OP0510. DIE WALKÜRE - Acts I & II, Extended Excerpts, Live Performance, 1960, Buenos Aires, w.Leitner Cond. Teatro Colon Ensemble; Martha Mödl, Gré Brouwenstijn, Hans Beirer, Hans Hotter, Grace Hoffman, etc. (Slovenia) 2-Living Stage 4035170. Long out-of-print, Final Sealed Copy! - 3830025741797
"The Dutch soprano Gré Brouwenstijn was one of those singers whom audiences and record collectors truly seemed to love....She seemed personally involved in everything she did."
- Ralph V. Lucano, AMERICAN RECORD GUIDE, Sept./Oct., 2011
"The Dutch soprano Gré Brouwenstijn has long been held in the highest esteem within her own country, and within a circle of vocal connoisseurs, for the fearless vibrancy of her approach to the great hochdramatisch soprano roles, without ever compromising the standards and ideals of vocal beauty: hers is a voice of great strength and flexibility, fully able to meet the challenge of projecting both the scale and drama of Wagner's heroines while also inhabiting their more intimate confessions. Brouwenstijn made precious few recordings - most of what is left to us now derives from private tapes or radio archives of live performances"
- Zillah Dorset Akron
No one could sing Brangane's Warning more perfectly than [Grace Hoffman], and it was one of the high points of the evening to hear the beautiful sound of her voice penetrating the darkness of night, while I was enfolded in Tristan's arms."
- Birgit Nilsson, LA NILSSON, pp. 198 & 153
"Hotter was far, far more than a Wagnerian....[he] sang Lieder at recitals and in the studio throughout his timeless career. All his interpretations evinced a care over matching text to music. Even in Wagner he gave a Lieder singer's attention to the words. In private he was a gentle giant, an engaging raconteur and an intelligent observer of the musical scene"
- Alan Blyth, GRAMOPHONE, March, 2004
"Of all the singers of the 20th century, the man whose voice and presence were most capable of conveying the essence of the archetypal father was bass-baritone Hans Hotter. Blessed with a huge, resonant instrument that could be scaled down to an intimate whisper, the man could sound invincible one minute and vulnerable the next. No matter what he sang, Hotter communicated a profundity and depth of spirit that seemed rooted in a primordial place of holiness and sagacity. If you can imagine a man whose voice could convincingly express the power of a God, the wisdom of a sage, and the humanity of an open-hearted mortal, you can begin to hear the sound of Hans Hotter in your head.
In the world of opera, Richard Wagner's Wotan, the God of Valhalla, is perhaps the greatest Daddy of them all. In DIE WALKÃœRE, he has no choice but to punish his favorite daughter BrÃ¼nnhilde for her sin of intervening in the affairs of mortals.

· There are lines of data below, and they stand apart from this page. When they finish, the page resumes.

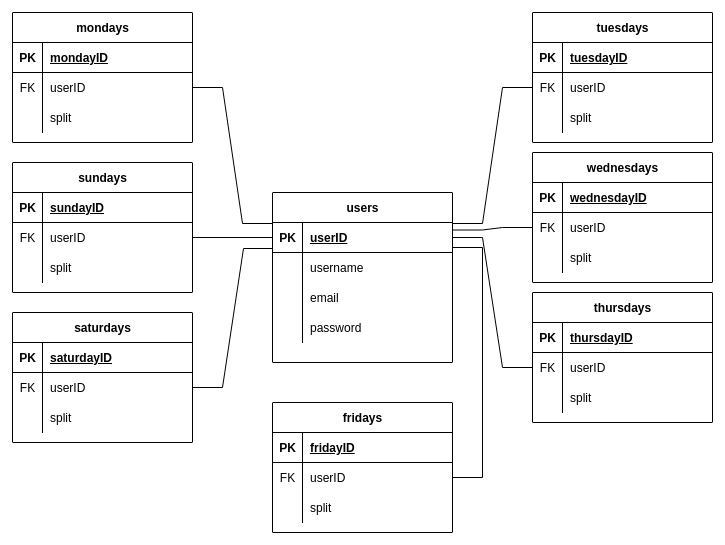
<!DOCTYPE html>
<html lang="en">
<head>
<meta charset="utf-8">
<title>Weekly split entity diagram</title>
<style>
:root { --ink: #000; --paper: #fff; }
* { box-sizing: border-box; margin: 0; padding: 0; }
body { width: 725px; height: 545px; overflow: hidden; background: var(--paper); }
.diagram {
  position: relative; width: 725px; height: 545px; overflow: hidden;
  color: var(--ink); font: 12px/30px "Liberation Sans", Arial, sans-serif;
}
.relations { position: absolute; inset: 0; fill: none; stroke: var(--ink); stroke-width: 1; }
.entity {
  position: absolute; width: 181px; height: 131px;
  background: var(--paper); border: 1px solid var(--ink); border-radius: 1px;
}
.entity h2 { height: 30px; font-size: 12px; text-align: center; border-bottom: 1px solid var(--ink); }
.field { display: grid; grid-template-columns: 30px 1fr; height: 30px; }
.key { text-align: center; border-right: 1px solid var(--ink); }
.name { padding-left: 7px; }
.primary { font-weight: bold; border-bottom: 1px solid var(--ink); }
.primary .name { text-decoration: underline; }
.mondays { left: 12px; top: 12px; }
.sundays { left: 12px; top: 162px; }
.saturdays { left: 12px; top: 312px; }
.users { left: 272px; top: 192px; height: 171px; }
.fridays { left: 272px; top: 402px; }
.tuesdays { left: 532px; top: 12px; }
.wednesdays { left: 532px; top: 152px; }
.thursdays { left: 532px; top: 292px; }
</style>
</head>
<body>
<main class="diagram">
  <svg class="relations" width="725" height="545" viewBox="0 0 725 545" aria-hidden="true">
    <polyline points="192,87.5 222.5,87.5 242.5,223.5 273,223.5"/>
    <polyline points="192,237.5 273,237.5"/>
    <polyline points="192,387.5 222.5,387.5 243.5,248.5 273,248.5"/>
    <polyline points="452,223.5 482.5,223.5 502.5,87.5 533,87.5"/>
    <polyline points="452,230 482.5,230 502.5,227.5 533,227.5"/>
    <polyline points="452,237.5 482.5,237.5 502.5,367.5 533,367.5"/>
    <polyline points="452,247.5 482.5,247.5 482.5,477.5 452,477.5"/>
  </svg>

  <section class="entity mondays">
    <h2>mondays</h2>
    <div class="field primary"><span class="key">PK</span><span class="name">mondayID</span></div>
    <div class="field"><span class="key">FK</span><span class="name">userID</span></div>
    <div class="field"><span class="key"></span><span class="name">split</span></div>
  </section>

  <section class="entity sundays">
    <h2>sundays</h2>
    <div class="field primary"><span class="key">PK</span><span class="name">sundayID</span></div>
    <div class="field"><span class="key">FK</span><span class="name">userID</span></div>
    <div class="field"><span class="key"></span><span class="name">split</span></div>
  </section>

  <section class="entity saturdays">
    <h2>saturdays</h2>
    <div class="field primary"><span class="key">PK</span><span class="name">saturdayID</span></div>
    <div class="field"><span class="key">FK</span><span class="name">userID</span></div>
    <div class="field"><span class="key"></span><span class="name">split</span></div>
  </section>

  <section class="entity users">
    <h2>users</h2>
    <div class="field primary"><span class="key">PK</span><span class="name">userID</span></div>
    <div class="field"><span class="key"></span><span class="name">username</span></div>
    <div class="field"><span class="key"></span><span class="name">email</span></div>
    <div class="field"><span class="key"></span><span class="name">password</span></div>
  </section>

  <section class="entity fridays">
    <h2>fridays</h2>
    <div class="field primary"><span class="key">PK</span><span class="name">fridayID</span></div>
    <div class="field"><span class="key">FK</span><span class="name">userID</span></div>
    <div class="field"><span class="key"></span><span class="name">split</span></div>
  </section>

  <section class="entity tuesdays">
    <h2>tuesdays</h2>
    <div class="field primary"><span class="key">PK</span><span class="name">tuesdayID</span></div>
    <div class="field"><span class="key">FK</span><span class="name">userID</span></div>
    <div class="field"><span class="key"></span><span class="name">split</span></div>
  </section>

  <section class="entity wednesdays">
    <h2>wednesdays</h2>
    <div class="field primary"><span class="key">PK</span><span class="name">wednesdayID</span></div>
    <div class="field"><span class="key">FK</span><span class="name">userID</span></div>
    <div class="field"><span class="key"></span><span class="name">split</span></div>
  </section>

  <section class="entity thursdays">
    <h2>thursdays</h2>
    <div class="field primary"><span class="key">PK</span><span class="name">thursdayID</span></div>
    <div class="field"><span class="key">FK</span><span class="name">userID</span></div>
    <div class="field"><span class="key"></span><span class="name">split</span></div>
  </section>
</main>
</body>
</html>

But even as he puts his beloved daughter to sleep, protecting her with a ring of fire, he makes sure that love can dowse the flames and return her to life. It was the Wotan of Hans Hotter, more than of any other recorded singer, that most fully expressed the tortured godliness of this strangely mortal immortal.
At the same time as Hotter dominated the opera stage as Wotan, he became known as a supreme interpreter of German art song. With his voice pared down as necessary, Hotter's lieder interpretations evinced the same strength and surety that thundered through him when he strode across the stage carrying sword and shield."
- Jason Serinus
“Ferdinand Leitner was a German conductor who studied under Franz Schreker, Julius Prüwer, Artur Schnabel and Karl Muck. He also was a composition student with Robert Kahn. Starting as a pianist, through the help of Fritz Busch, he became a conductor in the 1930s. He was conductor of the Nollendorfplatz Theater in Berlin from 1943 to 1945; in Hannover from 1945 to 1946; in Munich from 1946 to 1947; and the General Music Director of the Württemberg State Opera house in Stuttgart from 1947 until 1969.
He is famous as a conductor of opera, his favourite composers being Wagner, Richard Strauss, Mozart, and twentieth-century composers Carl Orff and Karl Amadeus Hartmann. He succeeded Erich Kleiber in 1956 as conductor for the Teatro Colón in Buenos Aires. From 1976 to 1980, he worked in The Hague as principal conductor of Het Residentie Orkest.”